Pratt and South would create the toned Models Inc. Rebecca Sinclair wrote for 90210 during the first season prior to her promotion. Throughout its run, the franchise has attracted several established actors, while bringing fame to others and the roles which they have portrayed; the narrative's most seen character is Jennie Garth's Kelly Taylor, instrumental in launching two spin-offs, has been used in the most episodes throughout the continuity. Made famous via the first program was male lead Jason Priestley, who earned Golden Globe nominations and began a directorial career via the series, actor Luke Perry, who won acclaim and drew comparisons to James Dean; the first series brought fame to several other cast members as well. Melrose Place featured former Dynasty and T. J. Hooker star Heather Locklear, whose performance has been called one of the most prominent of the show, starred former child actress Alyssa Milano. Models Inc. featured former Dallas actress Linda Gray, added Dynasty veteran Emma Samms.
In addition, several actors known for their work in American daytime television—including Kristian Alfonso, Stephen Nichols, Jack Wagner, Vanessa Marcil—have made appearances in the franchise. In 2009, singer-actress Ashlee Simpson joined the proposed fifth series of the continuity, a follow-up to Melrose Place, as Violet Foster, it was announced that Laura Leighton would reprise her role as Sydney Andrews, recognized by The Hollywood Reporter as "one of the most popular characters" from the previous show. Friday Night Lights actress Aimee Teegarden appeared in the fourth series, 90210, during its first season. Additionally, 90210's Sara Foster and Shenae Grimes have revealed that they were fans of the original show while growing up. Several actors have gone on to additional fame following their work in the franchise. Marcia Cross, who would star in Desperate Housewives, played Kimberly Shaw in the original Melrose Place from its first season until its fifth. Kristin Davis joined Melrose Place in 1995, starred afterward in the HBO series Sex and the City.

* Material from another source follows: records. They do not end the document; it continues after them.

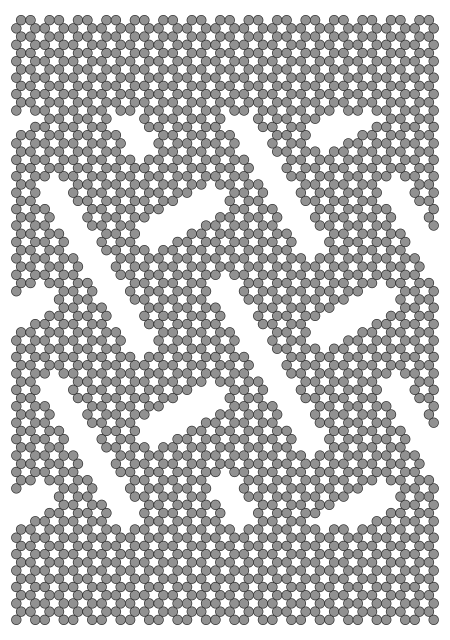
A Shadertoy shader for this pattern:

```glsl
// A honeycomb sheet of touching grey discs, pierced by slanted slots.
// Discs sit on a row lattice measured in bond lengths; a disc is left out
// when its centre falls inside one of two crossed, repeating sets of slots.

const float ROW = 0.8660254;  // distance between rows, in bond lengths

// True if c lies in a slot of the given axis, repeated on a centred lattice
bool inSlot(vec2 c, vec2 origin, vec2 axis, vec2 halfSize) {
    vec2 period = vec2(36.0, 24.0 * ROW);
    for (int i = 0; i < 2; i++) {
        vec2 q = c - origin - 0.5 * float(i) * period;
        q -= period * floor(q / period + 0.5);
        vec2 local = abs(vec2(dot(q, axis), dot(q, vec2(-axis.y, axis.x))));
        if (all(lessThan(local, halfSize))) return true;
    }
    return false;
}

bool hasDisc(vec2 c) {
    if (abs(c.x) > 22.2 || abs(c.y) > 36.7 * ROW) return false;
    if (abs(c.y) > 25.0 * ROW) return true;  // solid bands at both ends
    bool longSlot = inSlot(c, vec2(4.5, -5.5 * ROW), vec2(0.5, -ROW), vec2(10.45, 1.32));
    bool shortSlot = inSlot(c, vec2(13.5, 0.5 * ROW), vec2(ROW, 0.5), vec2(4.74, 1.49));
    return !(longSlot || shortSlot);
}

void mainImage(out vec4 fragColor, in vec2 fragCoord) {
    float pixel = 67.47 / iResolution.y;
    vec2 p = (fragCoord - 0.5 * iResolution.xy) * pixel;
    vec3 color = vec3(1.0);

    // Visit the pairs of discs in the three nearest rows
    float nearRow = floor(p.y / ROW + 36.5 + 0.5);
    for (int j = -1; j <= 1; j++) {
        float row = nearRow + float(j);
        float shift = 1.5 * (1.0 - mod(row, 2.0));
        float pairX = shift + 3.0 * floor((p.x - shift) / 3.0 + 0.5);
        for (int side = -1; side <= 1; side += 2) {
            vec2 centre = vec2(pairX + 0.5 * float(side), (row - 36.5) * ROW);
            if (!hasDisc(centre)) continue;

            // Dark rim first, then the grey face
            float d = length(p - centre);
            float rim = clamp(0.5 - (d - 0.54) / pixel, 0.0, 1.0);
            float face = clamp(0.5 - (d - 0.47) / pixel, 0.0, 1.0);
            color = mix(color, mix(vec3(0.16), vec3(0.57), face), rim);
        }
    }
    fragColor = vec4(color, 1.0);
}
```
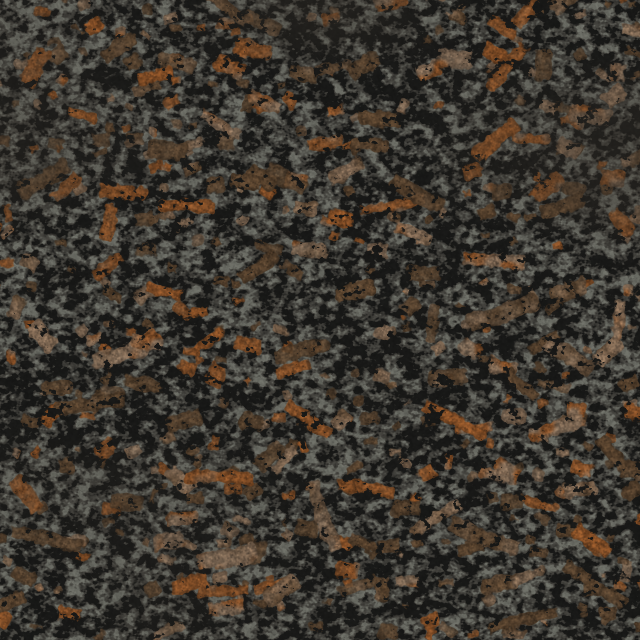
Give the GLSL for this texture, as a WebGL 1 fragment shader.

```glsl
precision highp float;
// Polished dark granite: black and grey mineral speckle from rotated noise
// octaves, overlaid with ragged, mostly flat-lying feldspar shards that are
// scattered on three jittered grids, from long laths down to small chips.

uniform vec2 u_resolution;

// Mineral colours
const vec3 BLACK = vec3(0.092, 0.093, 0.088);
const vec3 SLATE = vec3(0.245, 0.240, 0.222);
const vec3 GREY  = vec3(0.410, 0.415, 0.385);
const vec3 UMBER = vec3(0.335, 0.252, 0.172);
const vec3 TAN   = vec3(0.510, 0.415, 0.330);
const vec3 RUST  = vec3(0.520, 0.305, 0.145);
const vec3 HAZE  = vec3(0.200, 0.180, 0.155);

// Speckle
const float SPECKLE_FREQ = 82.0;
const vec2  SPECKLE_STRETCH = vec2(0.88, 1.08);
const float PATCH_FREQ = 5.0;
const float PATCH_SHIFT = 0.09;
const float HAZE_AMOUNT = 0.35;

// Shards: half length and half width ranges, in canvas heights
const vec2 LATH_LENGTH = vec2(0.024, 0.060);
const vec2 LATH_WIDTH  = vec2(0.008, 0.014);
const vec2 SLAB_LENGTH = vec2(0.013, 0.031);
const vec2 SLAB_WIDTH  = vec2(0.007, 0.013);
const vec2 CHIP_LENGTH = vec2(0.006, 0.013);
const vec2 CHIP_WIDTH  = vec2(0.004, 0.008);
const float TILT = 1.05;
const float BEND = 3.0;
const float EDGE_SOFTNESS = 0.0016;
const float EDGE_ROUGHNESS = 0.011;

float hash(vec2 p) {
  vec3 q = fract(p.xyx * 0.1031);
  q += dot(q, q.yzx + 33.33);
  return fract((q.x + q.y) * q.z);
}

vec2 hash2(vec2 p) {
  return vec2(hash(p), hash(p + 71.7));
}

float noise(vec2 p) {
  vec2 cell = floor(p);
  vec2 f = fract(p);
  f = f * f * (3.0 - 2.0 * f);
  float low  = mix(hash(cell), hash(cell + vec2(1.0, 0.0)), f.x);
  float high = mix(hash(cell + vec2(0.0, 1.0)), hash(cell + 1.0), f.x);
  return mix(low, high, f.y);
}

vec2 rotate(vec2 p, float angle) {
  float c = cos(angle), s = sin(angle);
  return vec2(c * p.x + s * p.y, c * p.y - s * p.x);
}

// Three octaves, each turned so that no lattice direction shows
float speckle(vec2 p) {
  p *= SPECKLE_FREQ;
  return 0.45 * noise(rotate(p, 0.5) + 17.0)
       + 0.35 * noise(rotate(p, 1.3) * 2.1 + 43.0)
       + 0.20 * noise(rotate(p, 2.2) * 4.3 + 91.0);
}

// Signed distance to a slightly bent box with softened corners
float shardDistance(vec2 p, vec2 halfSize, float bend) {
  p.y += bend * p.x * p.x;
  float corner = 0.35 * halfSize.y;
  vec2 q = abs(p) - halfSize + corner;
  return length(max(q, 0.0)) + min(max(q.x, q.y), 0.0) - corner;
}

vec3 feldspar(float kind) {
  vec3 pale = mix(UMBER, TAN, smoothstep(0.28, 0.62, kind));
  return mix(pale, RUST, smoothstep(0.66, 0.80, kind));
}

// Lays one jittered grid of shards over the stone
vec3 addShards(vec3 stone, vec2 p, float grid, float chance, vec2 lengths,
               vec2 widths, float rough, float stain, float grain) {
  vec2 home = floor(p * grid);
  for (int j = -1; j <= 1; j++) {
    for (int i = -1; i <= 1; i++) {
      vec2 cell = home + vec2(float(i), float(j));
      vec2 id = cell + grid * 7.0;
      if (hash(id + 5.3) > chance) continue;
      vec2 centre = (cell + 0.15 + 0.7 * hash2(id + 11.1)) / grid;
      vec2 spread = hash2(id + 23.9);
      vec2 size = hash2(id + 37.3);
      float angle = (spread.x + spread.y - 1.0) * TILT;
      if (hash(id + 51.7) < 0.12) angle += 1.2;
      vec2 halfSize = vec2(mix(lengths.x, lengths.y, size.x * size.x),
                           mix(widths.x, widths.y, size.y));
      float bend = BEND * (hash(id + 63.1) - 0.5);
      float d = shardDistance(rotate(p - centre, angle), halfSize, bend);
      float cover = smoothstep(EDGE_SOFTNESS, -EDGE_SOFTNESS, d + rough);
      float kind = hash(id + 83.5) + 0.35 * (stain - 0.5);
      vec3 tint = feldspar(kind) * (0.62 + 0.76 * grain);
      tint *= 0.84 + 0.16 * smoothstep(0.0, -0.006, d);
      stone = mix(stone, tint, cover * mix(0.78, 1.0, hash(id + 97.9)));
    }
  }
  return stone;
}

void main() {
  vec2 uv = gl_FragCoord.xy / u_resolution.y;

  // Speckled ground, with broad lighter and darker patches
  float patchTone = noise(uv * PATCH_FREQ + 3.0);
  float mineral = speckle(uv * SPECKLE_STRETCH) + PATCH_SHIFT * (patchTone - 0.5);
  vec3 ground = mix(BLACK, SLATE, smoothstep(0.40, 0.56, mineral));
  ground = mix(ground, GREY, smoothstep(0.54, 0.74, mineral));
  float grain = 0.5 * noise(rotate(uv, 0.8) * 190.0) + 0.5 * noise(rotate(uv, 1.9) * 370.0);
  ground *= 0.85 + 0.30 * grain;

  // Shards with crumbled outlines, smallest first
  float coarse = noise(rotate(uv, 0.4) * 62.0 + 29.0) - 0.5;
  float fine = noise(rotate(uv, 1.1) * 150.0 + 57.0) - 0.5;
  float rough = EDGE_ROUGHNESS * (0.55 * coarse + 0.45 * fine);
  float stain = noise(uv * 48.0 + 13.0);
  vec3 stone = addShards(ground, uv, 28.0, 0.40, CHIP_LENGTH, CHIP_WIDTH, rough, stain, grain);
  stone = addShards(stone, uv, 16.0, 0.55, SLAB_LENGTH, SLAB_WIDTH, rough, stain, grain);
  stone = addShards(stone, uv, 9.5, 0.74, LATH_LENGTH, LATH_WIDTH, rough, stain, grain);

  // Dark mineral pits break through the shards; haze dulls some regions
  stone = mix(ground, stone, smoothstep(0.27, 0.38, mineral));
  float haze = smoothstep(0.55, 0.90, noise(uv * 4.0 + 19.0));
  stone = mix(stone, HAZE, HAZE_AMOUNT * haze);

  gl_FragColor = vec4(stone, 1.0);
}
```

Additionally, Kelly Rutherford known for her work in the series Gossip Girl, joined MP in 1996, remaining with the show until its 1999 conclusion. Carrie-Anne Moss, of The Matrix fame, starred in Models Inc. throughout its duration. Dean Ca